Ambassador Pete Peterson's first arrival to Hanoi

May is the hottest month in Vietnam, but the sun was especially relentless on May 9, 1997, when an excited crowd waited on the tarmac at Nội Bài Airport for the arrival of the first U.S. ambassador assigned to Hanoi. The last U.S. ambassador to Vietnam, Graham Martin, had departed from Saigon on a helicopter twenty-two years earlier. I was happy to join American and Vietnamese war veterans, expats, and kids, some waving American flags, at the airport that hot afternoon.

Ambassador Pete Peterson strode purposefully down the stairs from the plane to loud cheers from those of us assembled on the tarmac. Members of the press surrounded Pete and began thrusting microphones over the heads of those assembled. They snapped photos when a gray-haired veteran, Mai Văn Ôn—one of the men who in 1967 had fished John McCain out of Hanoi’s Trúc Bạch Lake—stepped in to wrap Pete in a warm embrace.

Ambassador Peterson met Mr. Nguyễn Viết Chộp

Pete told the crowd that the exchange of ambassadors between the United States and Vietnam marked the “full normalization of our drelations…..This is the beginning of a new era of constructive relations.” A man of his word, he repeated the promise of his confirmation hearings to focus first on obtaining the fullest possible accounting of the more than two thousand Americans still listed as missing from the Vietnam War.

Pete also expressed his hope that a bilateral trade agreement could be concluded during his tenure. “Simply put,” he said, “U.S. policy is to help Vietnam to become a prosperous country, at peace with its neighbors and integrated into this dynamic region”.

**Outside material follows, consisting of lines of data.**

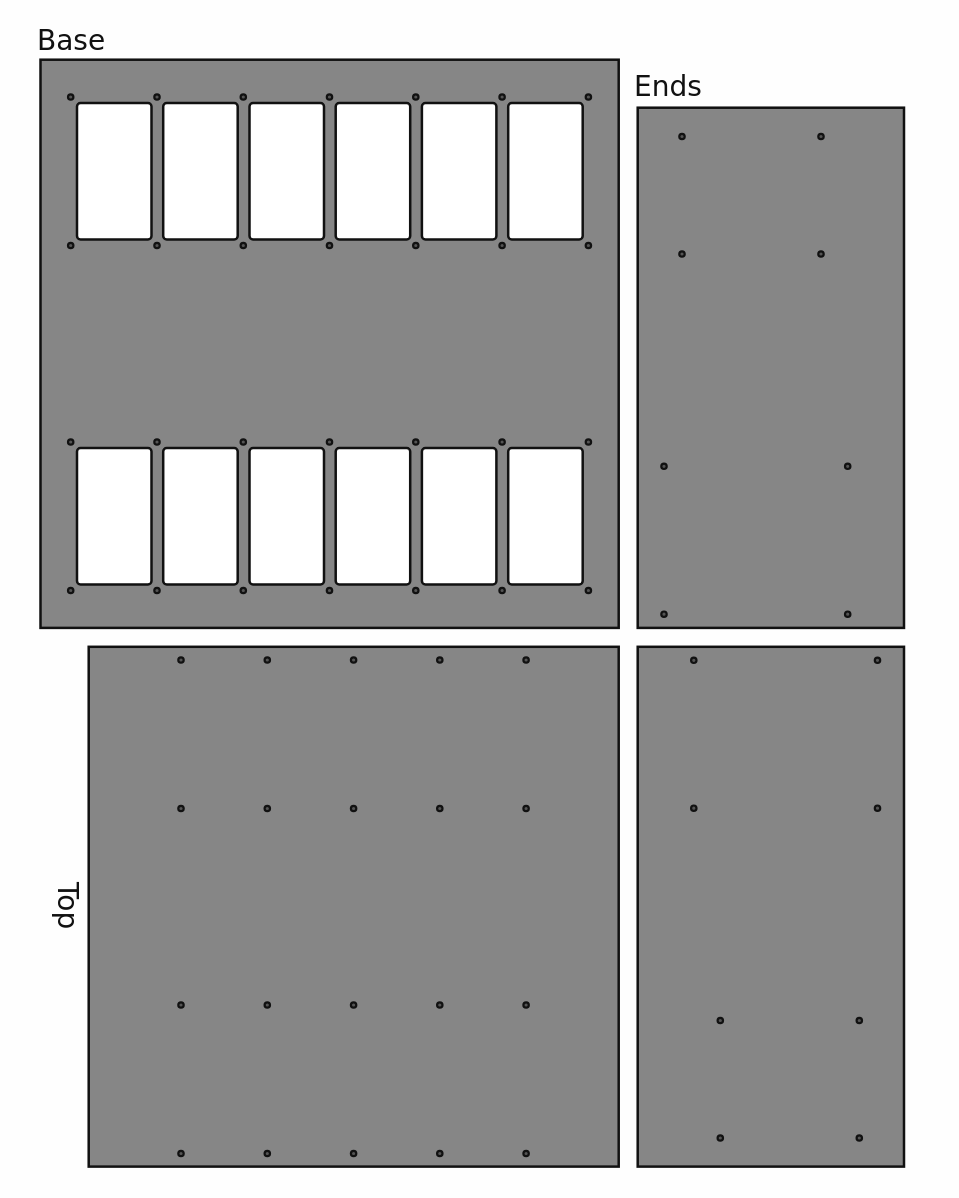
<!DOCTYPE html>
<html lang="en">
<head>
<meta charset="utf-8">
<title>Panel cutting layout</title>
<style>
  :root {
    --sheet: #fefefe;
    --panel: #868686;
    --line: #111;
    --hole: #555;
    --opening: #fff;
  }
  * { box-sizing: border-box; }
  html, body { margin: 0; overflow: hidden; background: var(--sheet); }
  .cutting-plan { position: relative; width: 959px; height: 1198px; overflow: hidden; background: var(--sheet); }
  .panels { position: absolute; inset: 0; display: block; }
  .panel { fill: var(--panel); stroke: var(--line); stroke-width: 2.5; }
  .opening { fill: var(--opening); stroke: var(--line); stroke-width: 2.5; }
  .hole { fill: var(--hole); stroke: var(--line); stroke-width: 2.2; }
  .label {
    position: absolute;
    margin: 0;
    font: 400 28px/33px "DejaVu Sans", sans-serif;
    color: var(--line);
    white-space: nowrap;
  }
  .label-base { left: 37px; top: 24px; }
  .label-ends { left: 634px; top: 70px; }
  .label-top { left: 84px; top: 882px; transform-origin: 0 0; transform: rotate(90deg); }
</style>
</head>
<body>
<main class="cutting-plan">
  <svg class="panels" width="959" height="1198" viewBox="0 0 959 1198" aria-hidden="true">
    <defs>
      <circle id="hole" class="hole" r="2.7"/>
      <rect id="opening" class="opening" width="74.5" height="136.5" rx="3.5"/>
      <g id="opening-row">
        <use href="#opening" x="77" y="103"/>
        <use href="#opening" x="163.2" y="103"/>
        <use href="#opening" x="249.5" y="103"/>
        <use href="#opening" x="335.7" y="103"/>
        <use href="#opening" x="421.9" y="103"/>
        <use href="#opening" x="508.2" y="103"/>
      </g>
      <g id="five-holes">
        <use href="#hole" x="0"/>
        <use href="#hole" x="86.3"/>
        <use href="#hole" x="172.6"/>
        <use href="#hole" x="258.8"/>
        <use href="#hole" x="345.1"/>
      </g>
      <g id="seven-holes">
        <use href="#five-holes"/>
        <use href="#hole" x="431.4"/>
        <use href="#hole" x="517.7"/>
      </g>
      <g id="wide-pair">
        <use href="#hole"/>
        <use href="#hole" x="183.7"/>
      </g>
      <g id="narrow-pair">
        <use href="#hole"/>
        <use href="#hole" x="139"/>
      </g>
    </defs>

    <g id="base-panel">
      <rect class="panel" x="40.5" y="59.7" width="578.2" height="568.2"/>
      <use href="#opening-row"/>
      <use href="#opening-row" y="345"/>
      <use href="#seven-holes" x="70.7" y="97"/>
      <use href="#seven-holes" x="70.7" y="245.5"/>
      <use href="#seven-holes" x="70.7" y="442"/>
      <use href="#seven-holes" x="70.7" y="590.5"/>
    </g>

    <g id="upper-end-panel">
      <rect class="panel" x="637.7" y="107.7" width="266.3" height="520.2"/>
      <use href="#narrow-pair" x="682" y="136.5"/>
      <use href="#narrow-pair" x="682" y="254"/>
      <use href="#wide-pair" x="664" y="466.3"/>
      <use href="#wide-pair" x="664" y="614.2"/>
    </g>

    <g id="top-panel">
      <rect class="panel" x="88.7" y="646.8" width="530" height="519.8"/>
      <use href="#five-holes" x="181" y="660"/>
      <use href="#five-holes" x="181" y="808.5"/>
      <use href="#five-holes" x="181" y="1005"/>
      <use href="#five-holes" x="181" y="1153.5"/>
    </g>

    <g id="lower-end-panel">
      <rect class="panel" x="637.7" y="646.8" width="266.3" height="519.8"/>
      <use href="#wide-pair" x="693.8" y="660.3"/>
      <use href="#wide-pair" x="693.8" y="808.2"/>
      <use href="#narrow-pair" x="720.3" y="1020.5"/>
      <use href="#narrow-pair" x="720.3" y="1138"/>
    </g>
  </svg>

  <p class="label label-base">Base</p>
  <p class="label label-ends">Ends</p>
  <p class="label label-top">Top</p>
</main>
</body>
</html>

From Nothing Is Impossible: America’s Reconciliation with Vietnam, by Ted Osius, to be published October 2021 in English by Rutgers University Press.  If you want to receive further info about the book, please sign up with your email address.

“Ted’s evocative book, Nothing Is Impossible, instantly took me down a path of very fond memories. His story is an extremely personal one for me as well; one that brings back countless recollections of people, places, events, and hard decisions, some of which evoked forgotten moments when history was made. His lively firsthand account of the timing, the key players, and the complex circumstances leading to the reconciliation and development of diplomatic relations between the United States and Vietnam will keep readers glued to the book’s pages. Anyone interested in an expertly detailed account of U.S.–Vietnam relations will discover that Nothing Is Impossible is a gold mine of historical and interesting anecdotal information.”  —Pete Peterson, former U.S. ambassador to Vietnam.